The Equation for Calculating Market Values

by Linda Ray, studioD

You may calculate the intrinsic value of a stock in a number of ways, but one of the most common and easiest methods of valuating stock is through its price-to-earnings ratio. The intrinsic value of any stock, however, does not necessarily mean that’s the price you’ll pay for it. Other factors that affect the price of a stock include human emotional responses and the overall market dynamics occurring at any given time.

Determine the stock's current trading price by reading the daily stock reports. Divide that number by the company's after-tax earnings over a 12-month period. This will give you the price-to-earnings ratio, or P/E, you’ll need for calculating the market value.

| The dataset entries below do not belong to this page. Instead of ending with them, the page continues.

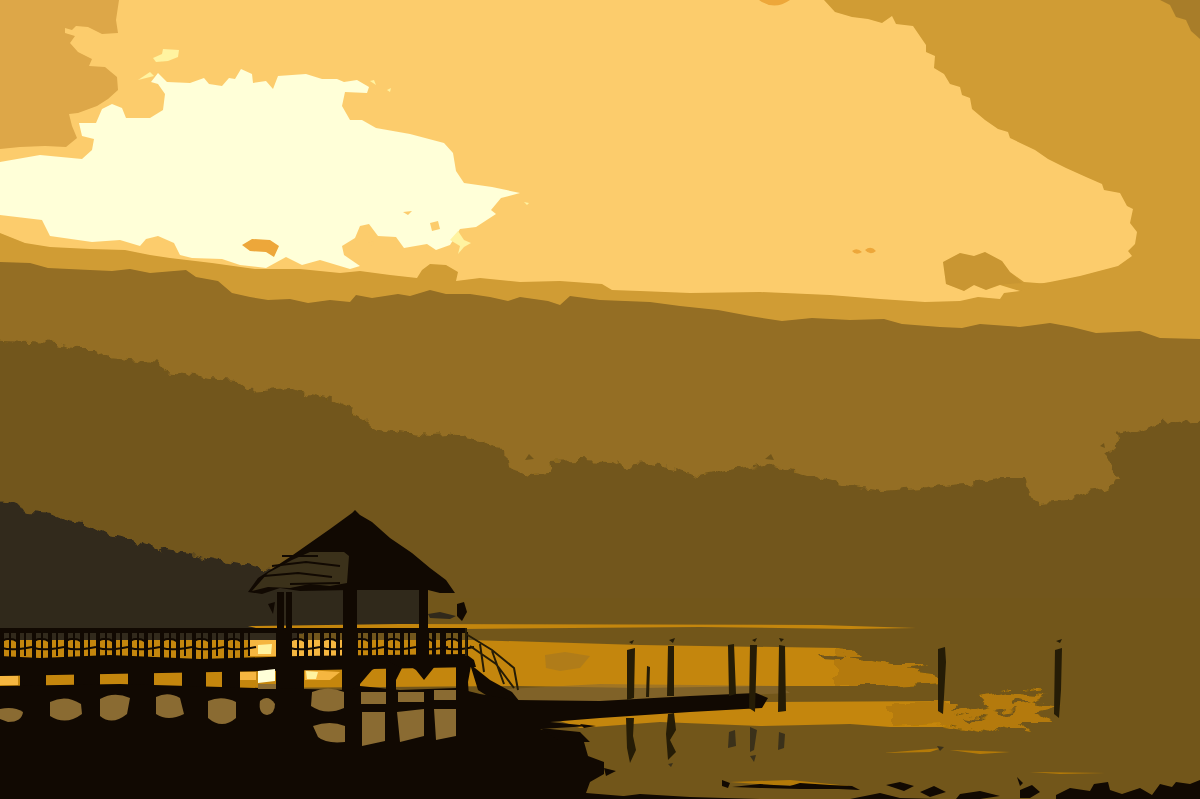
<!DOCTYPE html>
<html lang="en">
<head>
<meta charset="utf-8">
<title>Lakeside pier at sunset</title>
<style>
:root{--sky:#fccc6c;--glow:#ffffd8;--glow-edge:#fff3a0;--cloud-left:#dda748;--cloud:#d09c34;--cloud-accent:#eda73a;--ridge-far:#946e24;--ridge-mid:#72561a;--ridge-near:#30291b;--water-gold:#c4860d;--water-deep:#b47a08;--water-light:#f5b640;--water-dim:#8a6b32;--ink:#110902;--post:#251c06;--shade:#3b311a}
html,body{margin:0;padding:0;overflow:hidden}
svg{display:block;width:1200px;height:799px}
.sky{fill:var(--sky)}
.glow{fill:var(--glow)}
.glow-edge{fill:var(--glow-edge)}
.cloud-left{fill:var(--cloud-left)}
.cloud{fill:var(--cloud)}
.cloud-accent{fill:var(--cloud-accent)}
.ridge-far{fill:var(--ridge-far)}
.ridge-mid{fill:var(--ridge-mid)}
.ridge-near{fill:var(--ridge-near)}
.gold{fill:var(--water-gold)}
.gold-deep{fill:var(--water-deep)}
.gold-light{fill:var(--water-light)}
.dim{fill:var(--water-dim)}
.ink{fill:var(--ink)}
.post{fill:var(--post)}
.shade{fill:var(--shade)}
.rope{fill:none;stroke:var(--post);stroke-width:2}
.rail{fill:none;stroke:var(--ink);stroke-width:4}
.slat{fill:none;stroke:var(--ink);stroke-width:2}
</style>
</head>
<body>
<svg viewBox="0 0 1200 799" role="img" aria-label="Silhouette of a roofed pier on a lake below layered hills and a golden sky">
<defs>
<filter id="foliage" filterUnits="userSpaceOnUse" x="-30" y="300" width="1260" height="530">
<feTurbulence type="fractalNoise" baseFrequency="0.09" numOctaves="2" seed="4" result="noise"/>
<feDisplacementMap in="SourceGraphic" in2="noise" scale="13" xChannelSelector="R" yChannelSelector="G"/>
</filter>
<filter id="ripple" filterUnits="userSpaceOnUse" x="780" y="640" width="300" height="110">
<feTurbulence type="fractalNoise" baseFrequency="0.04 0.12" numOctaves="2" seed="9" result="noise"/>
<feDisplacementMap in="SourceGraphic" in2="noise" scale="16" xChannelSelector="R" yChannelSelector="G"/>
</filter>
<g id="baluster-bay"><path class="rail" d="M2 630V664M18 632V662"/><path class="slat" d="M10 632V660M2 641Q10 636 18 642M2 648Q12 651 32 647M25 632V656"/></g>
</defs>

<g id="sky">
<rect class="sky" width="1200" height="799"/>
<path class="cloud-left" d="M0 0H119L116 20L118 33L102 34L88 27L76 26L72 30L65 28V33L75 36L70 43L78 52L92 59L89 66L105 67L117 77L118 90L108 99L97 106L78 113L69 114L72 126L77 138L66 147L45 146L20 147L0 149Z"/>
<path class="cloud" d="M824 0L835 12L852 17L868 19L882 23L892 16L896 24L913 26L926 45L926 52L935 56L934 68L944 74L950 84L960 87L962 95L970 98L972 109L985 120L998 129L1008 132L1010 138L1035 150L1048 159L1066 168L1086 177L1102 184L1104 190L1120 193L1127 206L1133 209L1130 223L1137 232L1135 244L1128 251L1132 256L1118 266L1080 276L1050 282L1020 287V291L1004 293L1000 299L978 297L960 301L925 302L880 299L830 295L760 292L690 293L640 291L612 290L602 284L560 281L520 282L480 278L456 281L458 272L446 265L430 264L422 270L417 278L390 275L360 271L340 273L300 269L255 269L212 263L170 258L150 255L125 250L90 249L50 247L25 243L0 233V350H1200V0Z"/>
<path class="cloud" d="M943 262L960 253L974 256L985 252L1002 261L1010 272L1024 282L1050 284L1020 291L1000 285L986 290L974 285L964 291L946 284Z"/>
<path class="ridge-far" opacity=".65" d="M1160 0H1200V39L1191 31L1186 20L1176 17L1170 5Z"/>
<path class="ridge-far" d="M943 262L960 253L974 256L985 252L1002 261L1010 272L1022 283L998 285L986 290L974 285L964 291L946 284Z" opacity=".12"/>
<path class="cloud-accent" d="M759 0Q774 11 790 0ZM852 251Q857 247 862 252Q856 256 852 251ZM865 250Q871 245 876 251Q870 256 865 250Z"/>
<path class="glow" d="M0 162L40 155L82 159L92 150L94 139L82 136L79 123L96 123L102 109L112 104L122 108L126 118L150 118L163 110L165 94L158 84L151 82L158 73L167 82L190 83L204 78L209 84L222 86L229 78L235 79L241 69L252 74L253 83L266 81L273 89L278 76L306 74L322 79L337 79L344 82L357 80L369 87L367 93L345 92L342 106L350 120L362 120L376 128L410 134L444 143L453 153L456 171L464 183L492 187L520 193L501 198L491 210L496 214L476 227L460 229L450 245L436 250L427 244L404 248L396 237L378 236L369 224L360 226L355 238L342 246L344 255L360 266L350 269L320 260L302 265L286 257L266 268L240 265L222 259L192 258L180 255L174 243L158 236L146 239L140 246L120 240L92 242L50 236L42 220L0 215Z"/>
<path class="glow-edge" d="M138 80L150 72L154 76ZM153 58L162 54L163 49L179 50L178 57L168 61L156 62ZM370 81L374 80L376 85ZM450 240L458 231L464 240L471 243L464 247L458 254L460 246ZM387 90L391 88L390 92ZM524 202L529 203L527 205Z"/>
<path class="cloud-accent" d="M242 245L252 239L270 240L279 246L274 257L266 252L250 251Z"/>
<path class="sky" d="M403 212L412 211L408 215ZM430 223L438 221L440 229L432 231ZM367 243L373 241L374 245L369 246Z"/>
</g>

<g id="hills">
<path class="ridge-far" d="M0 262L30 263L48 268L90 270L112 271L130 269L150 273L186 270L196 277L218 281L232 293L250 297L268 300L290 299L308 303L330 300L350 302L356 295L372 298L398 294L410 296L430 290L446 294L470 294L490 297L508 301L520 297L548 301L560 305L570 296L600 300L650 302L680 306L718 310L750 316L782 321L812 318L850 320L884 319L902 324L940 327L962 328L980 324L1020 327L1050 323L1072 327L1096 333L1140 331L1160 338L1200 339V560H0Z"/>
<g filter="url(#foliage)">
<path class="ridge-mid" d="M-20 340L28 342L58 343L78 348L92 348L106 358L130 360L160 364L166 372L200 376L220 380L238 381L250 391L290 388L308 395L330 400L346 407L360 416L374 428L400 432L430 435L450 434L480 440L494 448L506 449L508 468L528 475L552 474L550 461L580 460L610 461L624 466L650 464L680 469L698 476L730 470L764 464L800 472L820 478L850 486L882 491L920 488L950 484L980 482L1000 478L1024 478L1028 496L1040 502L1070 500L1086 491L1104 489L1120 482L1114 466L1104 456L1117 445L1116 434L1140 430L1160 423L1196 421L1230 420V830H-20Z"/>
<path class="ridge-near" d="M-20 500L10 504L30 512L52 514L66 520L90 525L110 536L140 542L166 550L190 554L215 559L240 563L262 568L282 573L300 580V650H-20Z"/>
</g>
<path class="ridge-mid" d="M525 460L529 454L534 459ZM765 459L771 454L774 460ZM1100 446L1104 443L1105 448Z"/>
</g>

<g id="lake">
<path class="ridge-near" d="M0 590H420V630H0Z"/>
<path class="ridge-mid" d="M428 598H1200V799H428Z"/>
<path class="gold" d="M248 626L400 624L820 625L916 628L850 629L700 627L460 629L260 629Z"/>
<path class="gold" d="M0 640H470L640 645L838 648L850 652V686L760 686L640 688L520 686L0 690Z"/>
<path class="gold" d="M520 707L620 704L770 702L950 701V727L890 727L850 724L760 726L660 722L580 728Z"/>
<g filter="url(#ripple)">
<path class="gold-deep" d="M836 649L858 651L862 656L846 657L870 660L888 664L930 664L904 669L934 673L940 682L880 686L836 686Z"/>
<path class="gold-deep" d="M890 703L960 703L950 714L990 706L980 697L1010 690L1050 694L1030 701L1060 706L1036 712L1054 722L1020 722L1030 732L1004 727L990 733L966 728L940 724L890 726Z"/>
<path class="ridge-mid" d="M990 712L1014 709L1006 716ZM966 716L986 719L972 723ZM816 653L846 655L842 660L822 659ZM1016 699L1030 703L1012 706Z"/>
</g>
<path class="dim" d="M490 690L600 684L780 686L790 693L600 702L520 706Z" opacity=".6"/>
<path class="gold-light" d="M250 640H350V656H250ZM240 672H256V680H240ZM305 670L340 672L330 680H305ZM0 676H18V685H0Z"/>
<path class="dim" d="M545 655L565 652L590 656L580 668L560 671L546 668Z" opacity=".35"/>
<path class="gold-deep" d="M884 753L942 748L930 752ZM950 750L1010 752L980 754ZM1030 772L1105 773L1060 774ZM730 782L790 780L850 786L770 785Z"/>
</g>

<g id="gazebo">
<path class="ink" d="M352 513L355 510L360 515L372 522L390 538L412 553L430 568L446 580L455 593L440 593L428 590H352L300 591L280 588L262 594L248 592L258 578L290 557L330 529Z"/>
<path class="shade" d="M292 560L310 552H344L349 556L347 583L330 586L310 584L290 588L268 587L252 591L268 573Z"/>
<path class="slat" d="M272 566L306 562L340 566M282 556L318 556M264 576L298 573L332 577M290 584L340 583"/>
<path class="ink" d="M277 592H284V630H277ZM286 592H292V630H286ZM343 590H357V630H343ZM419 590H428V632H419ZM268 604L275 602L273 614ZM457 604L464 602L467 612L462 621L457 616Z"/>
<path class="ridge-near" d="M428 614L440 612L456 616L450 619L430 618Z"/>
</g>

<g id="pier">
<path class="ink" d="M0 628H466V633H0ZM0 656L40 658L110 655L200 659L300 656L466 654L474 660L476 667L0 676Z"/>
<use href="#baluster-bay"/><use href="#baluster-bay" x="32"/><use href="#baluster-bay" x="64"/><use href="#baluster-bay" x="96"/><use href="#baluster-bay" x="128"/><use href="#baluster-bay" x="160"/><use href="#baluster-bay" x="192"/><use href="#baluster-bay" x="224"/><use href="#baluster-bay" x="288"/><use href="#baluster-bay" x="320"/><use href="#baluster-bay" x="352"/><use href="#baluster-bay" x="384"/><use href="#baluster-bay" x="416"/><use href="#baluster-bay" x="442"/>
<path class="ink" d="M276 628H290V690H276ZM342 628H358V690H342ZM418 628H429V660H418Z"/>
<path class="ink" d="M20 660H46V700H20ZM74 660H100V700H74ZM128 660H154V700H128ZM182 660H206V700H182ZM222 660H240V700H222ZM278 660H304V700H278ZM344 660H360V745H344ZM386 660L402 668L396 680V745H386ZM358 660H392L372 670L360 684ZM400 660H440L424 680L416 670ZM456 660H472L468 682L472 745H456ZM470 664L490 680L512 692L520 702L500 704L478 690Z"/>
<path class="ink" d="M0 686L120 684L260 688L350 690L360 686L400 690L456 688L480 694L516 700L600 701L690 696L756 693L768 698L762 708L690 712L600 718L550 722L590 726L540 729L584 742L588 756L604 762L604 774L590 782L586 793L660 799H0Z"/>
<g id="water-gaps" class="dim">
<path d="M50 702Q66 694 81 704L82 714Q66 726 50 716Z"/>
<path d="M100 699Q114 691 130 698L127 714Q112 726 100 716Z"/>
<path d="M156 697Q168 691 180 698L184 714Q168 722 156 714Z"/>
<path d="M208 701Q222 695 236 702V718Q222 730 208 718Z"/>
<path d="M0 709Q14 706 23 712Q22 722 8 722L0 719Z"/>
<path d="M260 701Q268 694 275 704Q275 714 267 715Q258 714 260 701Z"/>
<path d="M312 692Q328 685 344 692V708Q326 716 311 706Z"/>
<path d="M313 726Q330 720 345 726V742Q326 744 318 737ZM362 712H385V741L362 746ZM397 712L424 709V736L400 742ZM434 709H456V736L436 740ZM361 692H386V704H361ZM398 692H424V702H398ZM434 690H456V700H434Z"/>
</g>
<path class="glow" d="M258 671L275 669V681L258 683Z"/>
<path class="glow-edge" d="M258 645L272 644L271 654H258ZM306 671L318 672L316 679H307Z"/>
<path class="dim" d="M258 684H276V689H258Z"/>
<path class="rope" d="M466 634L492 650L514 668L518 690M470 646L496 664L514 688M480 644L484 672M492 651L504 684M466 628V656"/>
</g>

<g id="mooring-posts" class="post">
<path d="M627 650L635 648L634 698L627 700ZM647 666L650 667L649 697H646ZM668 646H674V696H667ZM728 645L734 644L736 694L729 696ZM750 645H757L755 712L749 708ZM779 645L785 646L786 711L778 712ZM938 649L945 647L946 662L943 714L938 711ZM1055 650L1062 648L1061 690L1059 718L1054 714Z"/>
<path d="M629 642L634 640L632 644ZM669 640L675 638L673 643ZM752 640L757 638L755 642ZM779 638L784 639L781 642ZM1056 641L1062 639L1060 643Z"/>
<g id="post-reflections">
<path d="M626 718H634L633 736L636 750L630 763L627 748ZM668 714L674 713L676 730L670 740L676 752L668 760L666 734Z"/>
<path class="shade" d="M729 732L735 730L736 746L728 748ZM750 727L757 730L754 750L750 752ZM779 732L785 734L784 748L778 750ZM937 746L944 747L940 751ZM750 756L756 755L754 762ZM668 764L673 763L671 767Z"/>
</g>
</g>

<g id="shore-rocks" class="ink">
<path d="M604 768L616 771L606 776ZM580 724L596 726L584 728ZM540 728L580 732L590 742L560 742Z"/>
<path d="M722 780L730 783L728 788L722 786ZM732 787L760 784L790 786L800 783L830 785L852 786L860 790L838 789L800 789L760 788ZM886 785L900 782L914 786L904 791ZM920 792L934 786L946 792L930 797ZM1017 777L1023 783L1020 786ZM1020 790L1032 785L1040 792L1030 798H1020ZM1056 795L1070 788L1090 791L1094 784L1108 782L1110 790L1122 794L1140 788L1152 795L1160 784L1172 787L1176 782L1190 784L1200 780V799H1056ZM960 794L980 791L1000 796L980 799H956ZM860 797L880 793L900 798L940 799H850ZM640 794L690 797L760 799H600Z"/>
</g>
</svg>
</body>
</html>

Find the company’s recent earnings statements in its quarterly reports or through the company website. The earnings per share, or EPS, is necessary to calculate the market value of the stock and determine whether it’s overpriced or undervalued before you invest.

Calculate the value of the stock by multiplying the P/E by earnings per share. "The higher the P/E," notes Barron's Dictionary of Finance and Investment Terms, "the more investors are paying, and therefore the more earnings growth they are expecting." You won’t find a P/E rate for companies that have negative earnings or are not profitable.

Use the intrinsic value as part of an overall estimate of future expectations for a particular stock purchase. As with all stock ratios and performance analyses, the market value is merely an estimate of how a stock will perform because it is predicated on expected future earnings, not facts that have already occurred.


  • In addition to following a favorite stock tip website and the financial news reports, include in your research an institutional source that doesn’t rely on profits for its information. For example, the Center for Research in Security Prices, located at the University of Chicago, gives you historical financial data dating as far back as 1925. Historical data includes stock prices, market indexes and dividends and other distribution made by particular companies.


  • Calculating market value is only one aspect of a sound investment strategy. Look at all the variables that make up a company and its viability. According to Trade4Rich, successful investors look at a company’s potential to make money for them. In addition to market values, factors that contribute to a complete picture of the company's health and potential include how much debt the company carries and what kinds of profit margins it is posting. The length of time that it has been trading on the public markets also gives you a clue to its performance. Finally, you should use common sense when evaluating stocks and consider the company’s growth history as well as how it stands out from its competitors.

Items you will need

  • Current trading price
  • Price-to-earnings ratio
  • Earnings per share

About the Author

Linda Ray is an award-winning journalist with more than 20 years reporting experience. She's covered business for newspapers and magazines, including the "Greenville News," "Success Magazine" and "American City Business Journals." Ray holds a journalism degree and teaches writing, career development and an FDIC course called "Money Smart."

Photo Credits

  • Goodshoot/Goodshoot/Getty Images